Whether during a global pandemic or an economic downturn, the job market can face serious repercussions: people losing their jobs. Maybe you’ve lost your job too, or you know someone going through the painful effects of job loss. The aftermath can be shocking, stressful, and even confusing. How does one bounce back from getting retrenched?
Here, we explore stories of people who have experienced retrenchment and job loss in one way or another. They share important lessons that they’ve learnt from their experiences and how you can take a step forward to bounce back from this temporary setback.
1. Use this time to recuperate and recharge
Ken Tan, a father of two primary school-going children, lost his job weeks before COVID-19 hit Singapore.
“I wanted to ease off from a hectic routine that had seen me put in almost 60-hour workweeks (including night conference calls and weekends) for several years. Now, I can fully recharge to be ready for the next chapter, both physically and mentally. This means exercising more regularly and catching up on recreational activities I didn’t have time for, such as reading, assembling plastic model kits, and solo motorcycle rides.”
The harmful effects of not taking a break have been proven time and time again by science.
Imagine a marathoner who doesn’t stop running or a car that drives at race speeds non-stop- they’re both bound to break down sooner rather than later.
A USC and MIT study showed that our brains aren’t idle when we take breaks — they are actually working hard to process our memories and help us make sense of what we have experienced.
2. Don’t be afraid to talk about your problems
Dr John Lim, President of The Singapore Counselling Centre, has helped many PMETs get back on their feet through counselling.
“There is an average increase of 30% year-on-year of older Professionals, Managers, Executives and Technicians (PMETs) seeking counselling due to retrenchment. Remind yourself that one setback does not mean you are doomed to be at rock bottom for the rest of your life. Dealing positively with your emotions lays the foundation for personal growth.
Remember that you can and will get out of this cycle of emotions. If you feel overwhelmed by these emotions, don’t hesitate to speak with a qualified counsellor, coach or therapist. When one door closes, another will always open. Keep an open mind and an open heart – be receptive to new obstacles and opportunities that will come your way.”

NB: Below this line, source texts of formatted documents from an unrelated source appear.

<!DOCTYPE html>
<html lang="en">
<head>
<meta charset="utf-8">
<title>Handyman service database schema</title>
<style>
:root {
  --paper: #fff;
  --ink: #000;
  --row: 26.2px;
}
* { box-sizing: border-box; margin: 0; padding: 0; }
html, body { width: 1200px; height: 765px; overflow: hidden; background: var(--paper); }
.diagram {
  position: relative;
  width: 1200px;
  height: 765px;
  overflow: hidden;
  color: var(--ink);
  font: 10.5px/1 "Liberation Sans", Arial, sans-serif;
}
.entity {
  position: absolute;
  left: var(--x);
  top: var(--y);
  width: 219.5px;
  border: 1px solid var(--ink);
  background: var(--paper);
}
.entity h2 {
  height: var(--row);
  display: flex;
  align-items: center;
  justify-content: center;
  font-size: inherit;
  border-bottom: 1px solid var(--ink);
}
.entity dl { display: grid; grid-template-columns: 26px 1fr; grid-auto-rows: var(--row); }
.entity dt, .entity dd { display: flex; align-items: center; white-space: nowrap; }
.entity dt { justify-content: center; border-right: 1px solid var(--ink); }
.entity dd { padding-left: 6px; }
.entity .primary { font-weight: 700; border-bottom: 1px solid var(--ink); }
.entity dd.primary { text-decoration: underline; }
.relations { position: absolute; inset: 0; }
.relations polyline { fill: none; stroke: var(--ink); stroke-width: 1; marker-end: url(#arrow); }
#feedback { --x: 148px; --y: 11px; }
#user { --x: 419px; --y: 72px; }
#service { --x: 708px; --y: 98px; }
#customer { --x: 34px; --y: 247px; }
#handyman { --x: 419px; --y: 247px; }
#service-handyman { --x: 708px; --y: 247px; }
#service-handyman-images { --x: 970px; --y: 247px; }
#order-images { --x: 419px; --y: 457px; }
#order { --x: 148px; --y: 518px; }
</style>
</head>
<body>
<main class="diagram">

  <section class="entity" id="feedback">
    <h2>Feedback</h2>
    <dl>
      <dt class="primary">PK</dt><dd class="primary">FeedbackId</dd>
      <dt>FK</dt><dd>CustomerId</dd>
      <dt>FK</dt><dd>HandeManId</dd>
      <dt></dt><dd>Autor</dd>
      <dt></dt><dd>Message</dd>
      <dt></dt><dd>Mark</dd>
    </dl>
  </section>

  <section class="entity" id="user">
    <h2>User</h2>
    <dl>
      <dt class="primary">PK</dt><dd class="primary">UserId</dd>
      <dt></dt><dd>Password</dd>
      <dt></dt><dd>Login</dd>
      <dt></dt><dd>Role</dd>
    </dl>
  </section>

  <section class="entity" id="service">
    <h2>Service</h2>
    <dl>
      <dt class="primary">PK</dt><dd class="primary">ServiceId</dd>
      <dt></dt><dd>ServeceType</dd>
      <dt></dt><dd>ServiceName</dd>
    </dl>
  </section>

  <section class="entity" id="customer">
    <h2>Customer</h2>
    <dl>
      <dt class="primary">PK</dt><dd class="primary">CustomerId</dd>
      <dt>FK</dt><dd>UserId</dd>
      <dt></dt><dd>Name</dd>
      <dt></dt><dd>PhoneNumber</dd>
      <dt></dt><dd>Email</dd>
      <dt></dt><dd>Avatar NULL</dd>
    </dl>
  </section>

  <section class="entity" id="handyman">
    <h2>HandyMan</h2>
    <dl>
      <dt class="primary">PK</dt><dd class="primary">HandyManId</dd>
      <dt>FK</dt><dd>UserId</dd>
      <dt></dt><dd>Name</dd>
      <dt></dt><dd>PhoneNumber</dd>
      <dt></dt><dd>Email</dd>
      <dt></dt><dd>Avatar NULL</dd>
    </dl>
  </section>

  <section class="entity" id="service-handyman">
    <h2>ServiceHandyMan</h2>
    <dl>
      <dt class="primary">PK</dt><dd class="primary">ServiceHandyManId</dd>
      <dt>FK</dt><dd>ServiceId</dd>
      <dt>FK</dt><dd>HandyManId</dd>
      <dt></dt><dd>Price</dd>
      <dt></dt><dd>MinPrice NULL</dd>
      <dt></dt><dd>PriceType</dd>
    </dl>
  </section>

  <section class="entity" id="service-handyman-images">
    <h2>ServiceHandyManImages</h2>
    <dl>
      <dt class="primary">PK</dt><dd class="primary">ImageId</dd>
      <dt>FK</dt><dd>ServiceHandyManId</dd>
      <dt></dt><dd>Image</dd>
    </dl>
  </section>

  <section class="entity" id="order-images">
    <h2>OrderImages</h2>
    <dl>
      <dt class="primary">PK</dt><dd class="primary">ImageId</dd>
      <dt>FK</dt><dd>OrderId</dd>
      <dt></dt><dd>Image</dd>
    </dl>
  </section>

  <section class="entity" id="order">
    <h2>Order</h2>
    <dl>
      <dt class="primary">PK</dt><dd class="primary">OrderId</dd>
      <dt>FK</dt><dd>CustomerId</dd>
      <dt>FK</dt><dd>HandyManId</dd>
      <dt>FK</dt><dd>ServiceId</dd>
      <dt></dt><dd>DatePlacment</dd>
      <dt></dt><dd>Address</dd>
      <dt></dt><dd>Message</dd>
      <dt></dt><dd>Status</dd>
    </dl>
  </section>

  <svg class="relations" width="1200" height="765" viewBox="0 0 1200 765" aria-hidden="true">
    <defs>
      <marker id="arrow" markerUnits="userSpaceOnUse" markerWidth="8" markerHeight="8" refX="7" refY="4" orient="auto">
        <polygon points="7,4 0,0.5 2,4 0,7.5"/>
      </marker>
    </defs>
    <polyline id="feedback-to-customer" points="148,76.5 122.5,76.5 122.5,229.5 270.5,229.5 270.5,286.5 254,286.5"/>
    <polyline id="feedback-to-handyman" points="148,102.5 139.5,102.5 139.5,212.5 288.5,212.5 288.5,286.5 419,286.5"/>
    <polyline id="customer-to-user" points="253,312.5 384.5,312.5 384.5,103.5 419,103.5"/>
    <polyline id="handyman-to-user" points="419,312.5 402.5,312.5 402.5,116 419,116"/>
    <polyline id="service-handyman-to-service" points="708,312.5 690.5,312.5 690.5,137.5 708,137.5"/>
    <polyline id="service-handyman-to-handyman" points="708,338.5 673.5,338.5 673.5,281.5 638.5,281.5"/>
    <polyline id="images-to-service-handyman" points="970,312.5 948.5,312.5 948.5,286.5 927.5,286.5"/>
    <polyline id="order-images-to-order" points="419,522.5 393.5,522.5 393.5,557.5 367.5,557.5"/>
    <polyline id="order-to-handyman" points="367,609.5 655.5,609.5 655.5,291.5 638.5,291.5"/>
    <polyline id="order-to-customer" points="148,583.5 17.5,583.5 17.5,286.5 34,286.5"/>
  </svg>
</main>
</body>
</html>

Often, those who experience job loss will go through complicated emotions, such as:
- Shock and denial
- Depression and acceptance
- Acceptance and relief
3. Strengthen your skills
Mrs Pauline Leow, a 44-year-old Singaporean who left her corporate job in 2016 and strike it out on her own to become a learning facilitator.
While Pauline wasn’t retrenched, she is a perfect example of how upskilling is equally important, whether or not one is employed.
There are plenty of SkillsFuture courses available for Singaporeans to upgrade themselves, but interestingly only 20% of the resident labour force in Singapore have utilised their credits.
Pauline was originally eyeing a baking course that piqued her interest but decided to instead train in skills that would take her nearer to her career goals.
She used her credits on an advanced certificate in training and assessment course and now teaches effective communications at Republic Polytechnic.
4. Seek out opportunities
Leong Yew Wah was made redundant at 55 but continued to improve and upskill himself.
Yew Wah is a perfect example of someone who understands the phrase “time and tide wait for no man.” Instead of waiting for a job to come his way slowly, he sought opportunities.
Launching himself into Workforce Singapore’s Professional Conversion Programme (PCP) for 12 months, along with the help of WSG’s appointed Career Matching Provider MAXIMUS Asia.
He eventually joined Modern Beauty Wellness Pte Ltd, an SME in the beauty and wellness sector, as a Management Operations Officer.
5. Ask for help
Alan Tang retrenched from a 28-year management career.
For 15 months, Alan was out of work and at a loss for what to do.
Seeking an upturn in fortunes and help to move in the right direction, he approached a career coach at Ingeus, a career matching provider of Workforce Singapore (WSG). A career coach helps workers, including many retrenched individuals, find their footing and develop a game plan for their next role. This may include recommending career programmes, skills to learn, interview practice, and more.
With the advice and assistance provided by his career coach, Alan soon found employment in a new industry as a product and market development manager at StarHub.
More inspiring stories of career comebacks
- Tough Times, Tough Singaporeans: How We’ve Bounced Back Despite Career Challenges
- Can’t Find a Job and Feeling Depressed? Learn How This Singaporean Surmounted His Challenges
- Overcoming Adversity: Advice From a Visually-Impaired Artist
We wish you all the best in your career journey ahead.